▶ TASK ITEM
Make an exact copy of the records that follow, with each picture omitted.

▶ RECORDS FOR THIS TASK
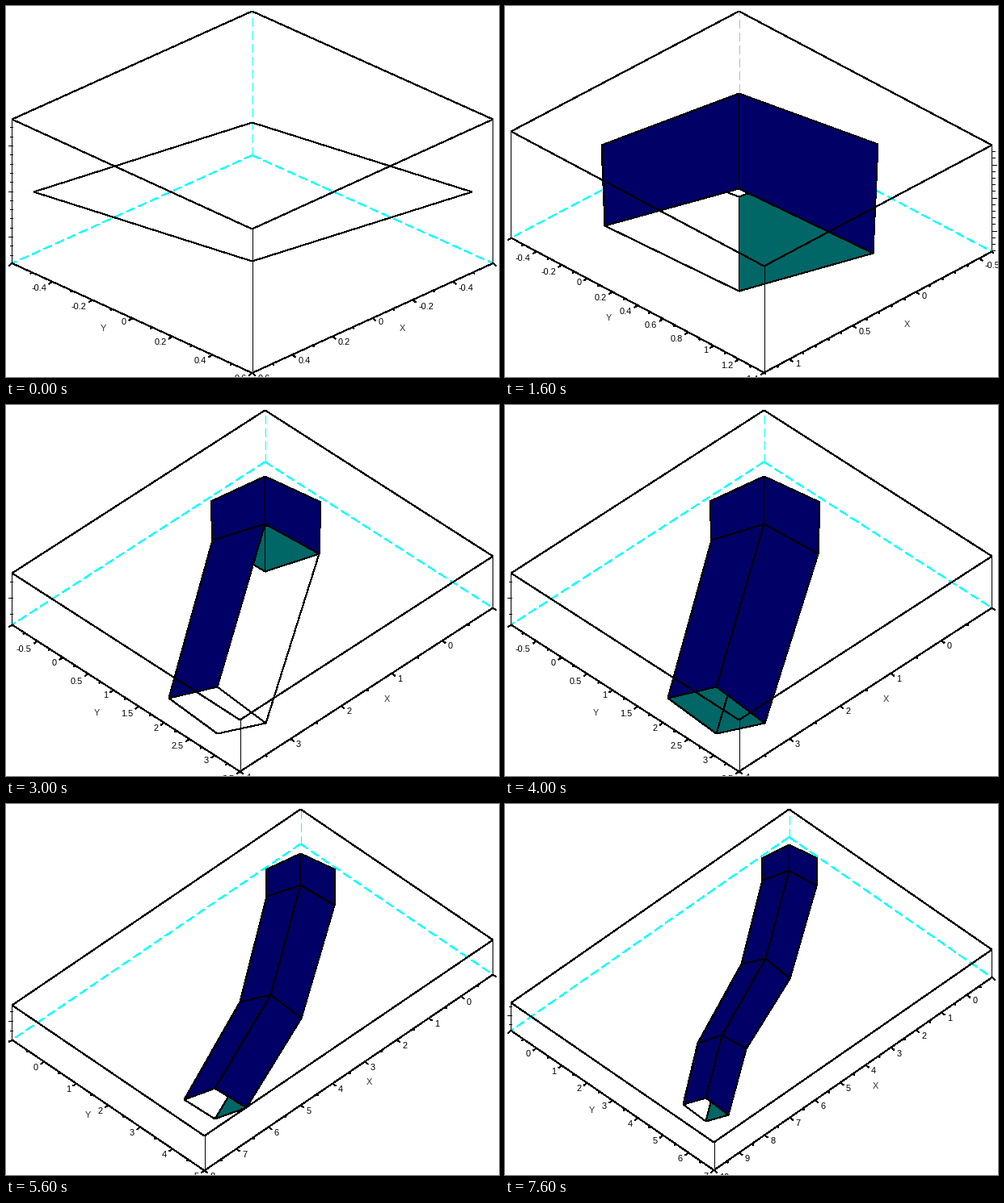
Animation of 610 by 460 pixels, one loop 8000 ms. Source, as a matplotlib script:

```python
import math
from collections import namedtuple

import matplotlib.pyplot as plt
from matplotlib.animation import FuncAnimation

W, H, DPI = 610, 460, 80
PX = 72 / DPI
LEFT_X, RIGHT_X = 7, 602
OUTSIDE, INSIDE = "#000066", "#006666"
CYAN, GRAY = "#00ffff", "#bbbbbb"

plt.rcParams["font.family"] = "Liberation Sans"

# Box corners are given on the lid; axes are (low, high, step, subdivisions).
# zticks are (side x, reference y, spacing, ticks per major one).
# Each ring lists its left, back, right and front corner.
View = namedtuple(
    "View", "back left right front height xaxis yaxis zticks xname yname post rings")

START = View(
    (304, 6), 140, 140, (304, 276), 178.5,
    (-0.6, 0.6, 0.2, 2), (-0.6, 0.6, 0.2, 2), (LEFT_X, 229, 11.3, 5),
    (490, 399), (120, 399), CYAN,
    [[(34, 230), (304, 144), (576, 230), (304, 316)]])

VIEWS = [
    View((289, 6), 155, 172, (320, 322), 132,
         (-0.6, 1.2, 0.5, 5), (-0.6, 1.4, 0.2, 2), (RIGHT_X, 237, 8.2, 5),
         (497, 394), (128, 386), GRAY,
         [[(119, 172), (289, 108), (461, 171), (289, 236)],
          [(123, 272), (289, 226), (455, 306), (289, 353)]]),
    View((320, 6), 208, 187, (289, 390), 64,
         (-1, 4, 1, 2), (-1, 3.5, 0.5, 2), (LEFT_X, 238, 20, 2),
         (471, 364), (112, 381), CYAN,
         [[(253, 119), (320, 88), (389, 120), (320, 150)],
          [(255, 167), (320, 147), (387, 184), (320, 206)],
          [(201, 363), (261, 349), (321, 394), (261, 407)]]),
    View((364, 6), 249, 168, (245, 411), 43,
         (-1, 8, 1, 2), (-1, 5, 1, 2), (LEFT_X, 268, 12, 2),
         (449, 344), (101, 385), CYAN,
         [[(321, 81), (364, 61), (407, 81), (364, 100)],
          [(322, 114), (364, 100), (406, 125), (364, 138)],
          [(289, 245), (327, 236), (365, 265), (327, 275)],
          [(220, 366), (258, 352), (297, 376), (258, 390)]]),
    View((351, 6), 246, 180, (258, 419), 34.5,
         (-1, 10, 1, 2), (-1, 7, 1, 2), (LEFT_X, 261, 11, 2),
         (458, 349), (107, 379), CYAN,
         [[(317, 67), (351, 50), (386, 67), (351, 82)],
          [(318, 94), (351, 82), (385, 101), (351, 113)],
          [(292, 198), (322, 191), (352, 216), (322, 223)],
          [(238, 296), (268, 286), (298, 303), (268, 315)],
          [(220, 372), (248, 364), (276, 385), (248, 393)]]),
]

EDGE_STEPS = (2, 3, 5, 7)   # step at which each side edge appears
FACE_STEPS = (4, 6, 8, 9)   # step at which each side face appears
COMPLETE = 9

fig = plt.figure(figsize=(W / DPI, H / DPI), dpi=DPI, facecolor="white")
ax = fig.add_axes([0, 0, 1, 1])
ax.axis("off")
ax.set_xlim(0, W)
ax.set_ylim(H, 0)


def line(*points, color="black", dashed=False):
    xs, ys = zip(*points)
    ax.plot([x + 0.5 for x in xs], [y + 0.5 for y in ys], color=color, lw=PX,
            ls=(0, (10, 5)) if dashed else "-", antialiased=False,
            solid_capstyle="butt", zorder=len(ax.get_children()))


def face(points, color):
    ax.add_patch(plt.Polygon([(x + 0.5, y + 0.5) for x, y in points],
                             facecolor=color, edgecolor="black", lw=PX,
                             antialiased=False, zorder=len(ax.get_children())))


def label(x, y, text, align="center", color="black"):
    ax.text(x, y, text, size=11 * PX, ha=align, va="center_baseline",
            color=color, zorder=1000)


def down(point, height):
    return point[0], point[1] + height


def draw_axis(low_end, high_end, axis, side):
    """Ticks and numbers along a floor edge; side is -1 (left) or 1 (right)."""
    low, high, step, parts = axis
    minor = step / parts
    dx, dy = high_end[0] - low_end[0], high_end[1] - low_end[1]
    slope = abs(dy / dx)
    for k in range(math.ceil(low / minor - 1e-6), math.floor(high / minor + 1e-6) + 1):
        value = round(k * minor, 3) + 0.0
        t = (value - low) / (high - low)
        x, y = low_end[0] + t * dx, low_end[1] + t * dy
        major = k % parts == 0
        size = 1 if major else 0.5
        line((x, y), (x + side * 4 * size, y + 3 * size))
        if major and value > low:
            text = f"{value:g}"
            label(x + side * 7 + 0.5, y + 1.15 * len(text) + 11 * slope - 1.7,
                  text, "right" if side < 0 else "left")


def draw_z_ticks(view):
    x, middle, gap, parts = view.zticks
    top = view.left if x == LEFT_X else view.right
    side = -1 if x == LEFT_X else 1
    for k in range(-10, 11):
        y = middle + k * gap
        if top <= y <= top + view.height:
            line((x, y), (x + side * (5 if k % parts == 0 else 3), y))


def draw_segment(upper, lower, step):
    for i, shown_from in enumerate(EDGE_STEPS):
        if step >= shown_from:
            line(upper[i], lower[i])
    # The two far sides show their inside and lie under the near ones.
    for i in (3, 2, 0, 1):
        if step >= FACE_STEPS[i]:
            j = (i + 1) % 4
            face([upper[i], upper[j], lower[j], lower[i]],
                 OUTSIDE if i < 2 else INSIDE)


def draw_scene(view, step):
    h = view.height
    left, right = (LEFT_X, view.left), (RIGHT_X, view.right)
    back, front = view.back, view.front

    line(down(back, h), back, color=view.post, dashed=True)
    line(down(back, h), down(left, h), color=CYAN, dashed=True)
    line(down(back, h), down(right, h), color=CYAN, dashed=True)

    last = len(view.rings) - 2
    for ring in view.rings:
        line(*ring, ring[0])
    for i, pair in enumerate(zip(view.rings, view.rings[1:])):
        draw_segment(*pair, step if i == last else COMPLETE)

    line(back, left, front, right, back)
    line(left, down(left, h), down(front, h), down(right, h), right)
    line(front, down(front, h))
    draw_axis(down(left, h), down(front, h), view.yaxis, -1)
    draw_axis(down(right, h), down(front, h), view.xaxis, 1)
    draw_z_ticks(view)
    label(*view.xname, "X", color="#333333")
    label(*view.yname, "Y", color="#333333")


def update(frame):
    for artist in [*ax.lines, *ax.patches, *ax.texts]:
        artist.remove()
    cycle, step = divmod(frame, 10)
    step = min(step, 8)
    if step:
        draw_scene(VIEWS[cycle], step)
    elif cycle:
        draw_scene(VIEWS[cycle - 1], COMPLETE)
    else:
        draw_scene(START, 0)
    return []


anim = FuncAnimation(fig, update, frames=40, interval=200, repeat=True,
                     repeat_delay=0, init_func=lambda: [])
plt.show()
```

▶ SOLUTION BELOW
Animation of 610 by 460 pixels, one loop 8000 ms. Source, as a matplotlib script:

```python
import math
from collections import namedtuple

import matplotlib.pyplot as plt
from matplotlib.animation import FuncAnimation

W, H, DPI = 610, 460, 80
PX = 72 / DPI
LEFT_X, RIGHT_X = 7, 602
OUTSIDE, INSIDE = "#000066", "#006666"
CYAN, GRAY = "#00ffff", "#bbbbbb"

plt.rcParams["font.family"] = "Liberation Sans"

# Box corners are given on the lid; axes are (low, high, step, subdivisions).
# zticks are (side x, reference y, spacing, ticks per major one).
# Each ring lists its left, back, right and front corner.
View = namedtuple(
    "View", "back left right front height xaxis yaxis zticks xname yname post rings")

START = View(
    (304, 6), 140, 140, (304, 276), 178.5,
    (-0.6, 0.6, 0.2, 2), (-0.6, 0.6, 0.2, 2), (LEFT_X, 229, 11.3, 5),
    (490, 399), (120, 399), CYAN,
    [[(34, 230), (304, 144), (576, 230), (304, 316)]])

VIEWS = [
    View((289, 6), 155, 172, (320, 322), 132,
         (-0.6, 1.2, 0.5, 5), (-0.6, 1.4, 0.2, 2), (RIGHT_X, 237, 8.2, 5),
         (497, 394), (128, 386), GRAY,
         [[(119, 172), (289, 108), (461, 171), (289, 236)],
          [(123, 272), (289, 226), (455, 306), (289, 353)]]),
    View((320, 6), 208, 187, (289, 390), 64,
         (-1, 4, 1, 2), (-1, 3.5, 0.5, 2), (LEFT_X, 238, 20, 2),
         (471, 364), (112, 381), CYAN,
         [[(253, 119), (320, 88), (389, 120), (320, 150)],
          [(255, 167), (320, 147), (387, 184), (320, 206)],
          [(201, 363), (261, 349), (321, 394), (261, 407)]]),
    View((364, 6), 249, 168, (245, 411), 43,
         (-1, 8, 1, 2), (-1, 5, 1, 2), (LEFT_X, 268, 12, 2),
         (449, 344), (101, 385), CYAN,
         [[(321, 81), (364, 61), (407, 81), (364, 100)],
          [(322, 114), (364, 100), (406, 125), (364, 138)],
          [(289, 245), (327, 236), (365, 265), (327, 275)],
          [(220, 366), (258, 352), (297, 376), (258, 390)]]),
    View((351, 6), 246, 180, (258, 419), 34.5,
         (-1, 10, 1, 2), (-1, 7, 1, 2), (LEFT_X, 261, 11, 2),
         (458, 349), (107, 379), CYAN,
         [[(317, 67), (351, 50), (386, 67), (351, 82)],
          [(318, 94), (351, 82), (385, 101), (351, 113)],
          [(292, 198), (322, 191), (352, 216), (322, 223)],
          [(238, 296), (268, 286), (298, 303), (268, 315)],
          [(220, 372), (248, 364), (276, 385), (248, 393)]]),
]

EDGE_STEPS = (2, 3, 5, 7)   # step at which each side edge appears
FACE_STEPS = (4, 6, 8, 9)   # step at which each side face appears
COMPLETE = 9

fig = plt.figure(figsize=(W / DPI, H / DPI), dpi=DPI, facecolor="white")
ax = fig.add_axes([0, 0, 1, 1])
ax.axis("off")
ax.set_xlim(0, W)
ax.set_ylim(H, 0)


def line(*points, color="black", dashed=False):
    xs, ys = zip(*points)
    ax.plot([x + 0.5 for x in xs], [y + 0.5 for y in ys], color=color, lw=PX,
            ls=(0, (10, 5)) if dashed else "-", antialiased=False,
            solid_capstyle="butt", zorder=len(ax.get_children()))


def face(points, color):
    ax.add_patch(plt.Polygon([(x + 0.5, y + 0.5) for x, y in points],
                             facecolor=color, edgecolor="black", lw=PX,
                             antialiased=False, zorder=len(ax.get_children())))


def label(x, y, text, align="center", color="black"):
    ax.text(x, y, text, size=11 * PX, ha=align, va="center_baseline",
            color=color, zorder=1000)


def down(point, height):
    return point[0], point[1] + height


def draw_axis(low_end, high_end, axis, side):
    """Ticks and numbers along a floor edge; side is -1 (left) or 1 (right)."""
    low, high, step, parts = axis
    minor = step / parts
    dx, dy = high_end[0] - low_end[0], high_end[1] - low_end[1]
    slope = abs(dy / dx)
    for k in range(math.ceil(low / minor - 1e-6), math.floor(high / minor + 1e-6) + 1):
        value = round(k * minor, 3) + 0.0
        t = (value - low) / (high - low)
        x, y = low_end[0] + t * dx, low_end[1] + t * dy
        major = k % parts == 0
        size = 1 if major else 0.5
        line((x, y), (x + side * 4 * size, y + 3 * size))
        if major and value > low:
            text = f"{value:g}"
            label(x + side * 7 + 0.5, y + 1.15 * len(text) + 11 * slope - 1.7,
                  text, "right" if side < 0 else "left")


def draw_z_ticks(view):
    x, middle, gap, parts = view.zticks
    top = view.left if x == LEFT_X else view.right
    side = -1 if x == LEFT_X else 1
    for k in range(-10, 11):
        y = middle + k * gap
        if top <= y <= top + view.height:
            line((x, y), (x + side * (5 if k % parts == 0 else 3), y))


def draw_segment(upper, lower, step):
    for i, shown_from in enumerate(EDGE_STEPS):
        if step >= shown_from:
            line(upper[i], lower[i])
    # The two far sides show their inside and lie under the near ones.
    for i in (3, 2, 0, 1):
        if step >= FACE_STEPS[i]:
            j = (i + 1) % 4
            face([upper[i], upper[j], lower[j], lower[i]],
                 OUTSIDE if i < 2 else INSIDE)


def draw_scene(view, step):
    h = view.height
    left, right = (LEFT_X, view.left), (RIGHT_X, view.right)
    back, front = view.back, view.front

    line(down(back, h), back, color=view.post, dashed=True)
    line(down(back, h), down(left, h), color=CYAN, dashed=True)
    line(down(back, h), down(right, h), color=CYAN, dashed=True)

    last = len(view.rings) - 2
    for ring in view.rings:
        line(*ring, ring[0])
    for i, pair in enumerate(zip(view.rings, view.rings[1:])):
        draw_segment(*pair, step if i == last else COMPLETE)

    line(back, left, front, right, back)
    line(left, down(left, h), down(front, h), down(right, h), right)
    line(front, down(front, h))
    draw_axis(down(left, h), down(front, h), view.yaxis, -1)
    draw_axis(down(right, h), down(front, h), view.xaxis, 1)
    draw_z_ticks(view)
    label(*view.xname, "X", color="#333333")
    label(*view.yname, "Y", color="#333333")


def update(frame):
    for artist in [*ax.lines, *ax.patches, *ax.texts]:
        artist.remove()
    cycle, step = divmod(frame, 10)
    step = min(step, 8)
    if step:
        draw_scene(VIEWS[cycle], step)
    elif cycle:
        draw_scene(VIEWS[cycle - 1], COMPLETE)
    else:
        draw_scene(START, 0)
    return []


anim = FuncAnimation(fig, update, frames=40, interval=200, repeat=True,
                     repeat_delay=0, init_func=lambda: [])
plt.show()
```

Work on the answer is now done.